The United Nations on Thursday urged South American states to remain open to people fleeing the crisis in Venezuela, after Ecuador and Peru announced tightened border control measures.
"We recognise the growing challenges associated with the large scale arrival of Venezuelans," UN refugee agency chief Filippo Grandi said in a statement issued jointly with the International Organization for Migration.
"It remains critical that any new measures continue to allow those in need of international protection to access safety and seek asylum," Grandi added.
Colombia on Wednesday said it wanted a special UN envoy and a "multilateral emergency fund" to help manage the mass exodus triggered by Venezuela's economic crisis.
More than a million people have entered Colombia in the last 16 months alone as President Nicolas Maduro's Venezuela grapples with a four-year recession and hyperinflation.
Colombia has granted 800,000 of them temporary residence, but many want to travel onwards to Peru, Chile or even Argentina.
Last week Peru and Ecuador said those without passports will be barred from entering, affecting hundreds of thousands of Venezuelans.

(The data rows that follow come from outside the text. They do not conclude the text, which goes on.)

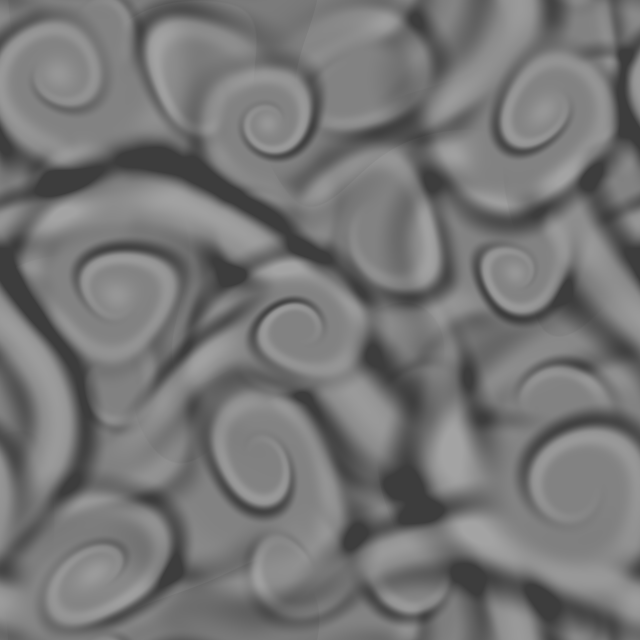
Give the GLSL for this texture, as a Shadertoy shader.

```glsl
const float TAU = 6.2831853;
const float GROUND = 0.51;

float hash(vec2 p) {
    return fract(sin(dot(p, vec2(127.1, 311.7))) * 43758.5);
}

vec2 wrapped(vec2 p) { return fract(p + 0.5) - 0.5; }

// Cross section of a carved band: a soft crest with a shadow on one side
float ridge(float d, float crest, float shadow) {
    float groove = smoothstep(0.5, 1.7, d) * (1.0 - smoothstep(1.7, 3.2, d));
    return crest * exp(-d * d * 0.8) - shadow * groove;
}

// Logarithmic spiral that clears the ground beneath it and tapers at both ends
float scroll(float tone, vec2 q, float radius, float turns, vec2 seed) {
    const float growth = 1.05;
    float hand = hash(seed + 3.1) < 0.5 ? -1.0 : 1.0;
    float r = max(length(q) / radius, 0.001);
    float angle = atan(q.y, q.x * hand + 1e-6) / TAU + hash(seed + 5.7);
    float u = log(r) / growth;
    float d = u - angle - floor(u - angle + 0.5);
    float along = u - d;
    float taper = smoothstep(-turns - 0.35, -turns + 0.35, along)
                * (1.0 - smoothstep(0.1, 0.8, along));
    float facing = 0.5 + 0.5 * cos(TAU * (angle + hash(seed + 8.3)));
    tone = mix(tone, GROUND, 1.0 - smoothstep(0.75, 1.45, r));
    tone += taper * ridge(d / 0.15, 0.065 + 0.025 * facing, 0.05 + 0.21 * facing);
    float eye = step(0.6, hash(seed + 9.9)) * step(0.8, turns);
    return tone + 0.08 * eye * exp(-r * r * 18.0);
}

// Long sweeping stem that crosses the tile and swells along its way
float stem(float tone, vec2 p, float i) {
    float phase = hash(vec2(i, 2.3));
    float t = TAU * (p.x - 0.15 - phase * i);
    float bend = 0.09 * cos(t) + 0.025 * sin(2.0 * t + i);
    float slope = TAU * (0.05 * cos(2.0 * t + i) - 0.09 * sin(t));
    float d = fract(p.y - 0.6 - 0.37 * i - bend + 0.5) - 0.5;
    d /= sqrt(1.0 + slope * slope);
    float swell = 0.5 + 0.5 * cos(t - 0.9 + phase);
    float width = 0.012 + 0.017 * swell;
    float strength = smoothstep(0.0, 0.5, swell);
    float x = d / width;
    tone = mix(tone, GROUND, strength * exp(-x * x * 0.15));
    tone += strength * ridge(x, 0.085, 0.13 + 0.15 * swell);
    return tone + strength * ridge(-x * 0.9 - 0.4, 0.01, 0.2 * swell);
}

// Wrapped grid of scrolls, each jittered inside its cell
float scatter(float tone, vec2 p, int count, vec2 sizes, float turns, float salt) {
    for (int j = 0; j < count; j++)
    for (int i = 0; i < count; i++) {
        vec2 seed = vec2(i, j) + salt;
        vec2 jitter = vec2(hash(seed), hash(seed + 1.7)) * 0.6 + 0.2;
        vec2 centre = (vec2(i, j) + jitter) / float(count);
        float radius = mix(sizes.x, sizes.y, hash(seed + 6.1));
        tone = scroll(tone, wrapped(p - centre), radius, turns, seed);
    }
    return tone;
}

void mainImage(out vec4 fragColor, in vec2 fragCoord) {
    vec2 uv = fragCoord / iResolution.xy;

    // Hand-drawn irregularity from waves with whole periods
    vec2 p = uv;
    p += 0.018 * sin(TAU * vec2(2.0 * uv.y + uv.x, 2.0 * uv.x - uv.y) + vec2(0.7, 2.1));
    p += 0.008 * sin(TAU * vec2(3.0 * uv.y - 2.0 * uv.x, 3.0 * uv.x + uv.y) + vec2(4.0, 1.2));

    // Flat ground with faint patches and soft creases
    float fold = sin(TAU * (p.x + 2.0 * p.y) + 1.8 * sin(TAU * (2.0 * p.x - p.y)));
    float tone = GROUND - 0.03 * smoothstep(0.55, 0.6, fold);
    float crease = sin(TAU * (2.0 * p.x - p.y) + 1.5 * sin(TAU * (p.x + p.y) + 1.0));
    tone += ridge(crease / 0.28, 0.06, 0.12);

    // Leaf curls, stems, then the large scrolls on top
    tone = scatter(tone, p, 4, vec2(0.045, 0.075), 0.2, 17.0);
    for (int i = 0; i < 5; i++)
        tone = stem(tone, i % 2 == 0 ? p : p.yx, float(i));
    tone = scatter(tone, p, 3, vec2(0.075, 0.13), 0.95, 41.0);

    fragColor = vec4(vec3(clamp(tone, 0.24, 0.64)), 1.0);
}
```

"Of particular concern are the most vulnerable, such as adolescent boys and girls, women, people trying to reunite with their families and unaccompanied and separated children who are unlikely to be able to meet documentation requirements," UNHCR and IOM said.
The UN agencies warned that the new passports requirements will expose people to "further risk of exploitation, trafficking and violence."
According to the UN, 1.6 million Venezuelans have fled the country since 2015.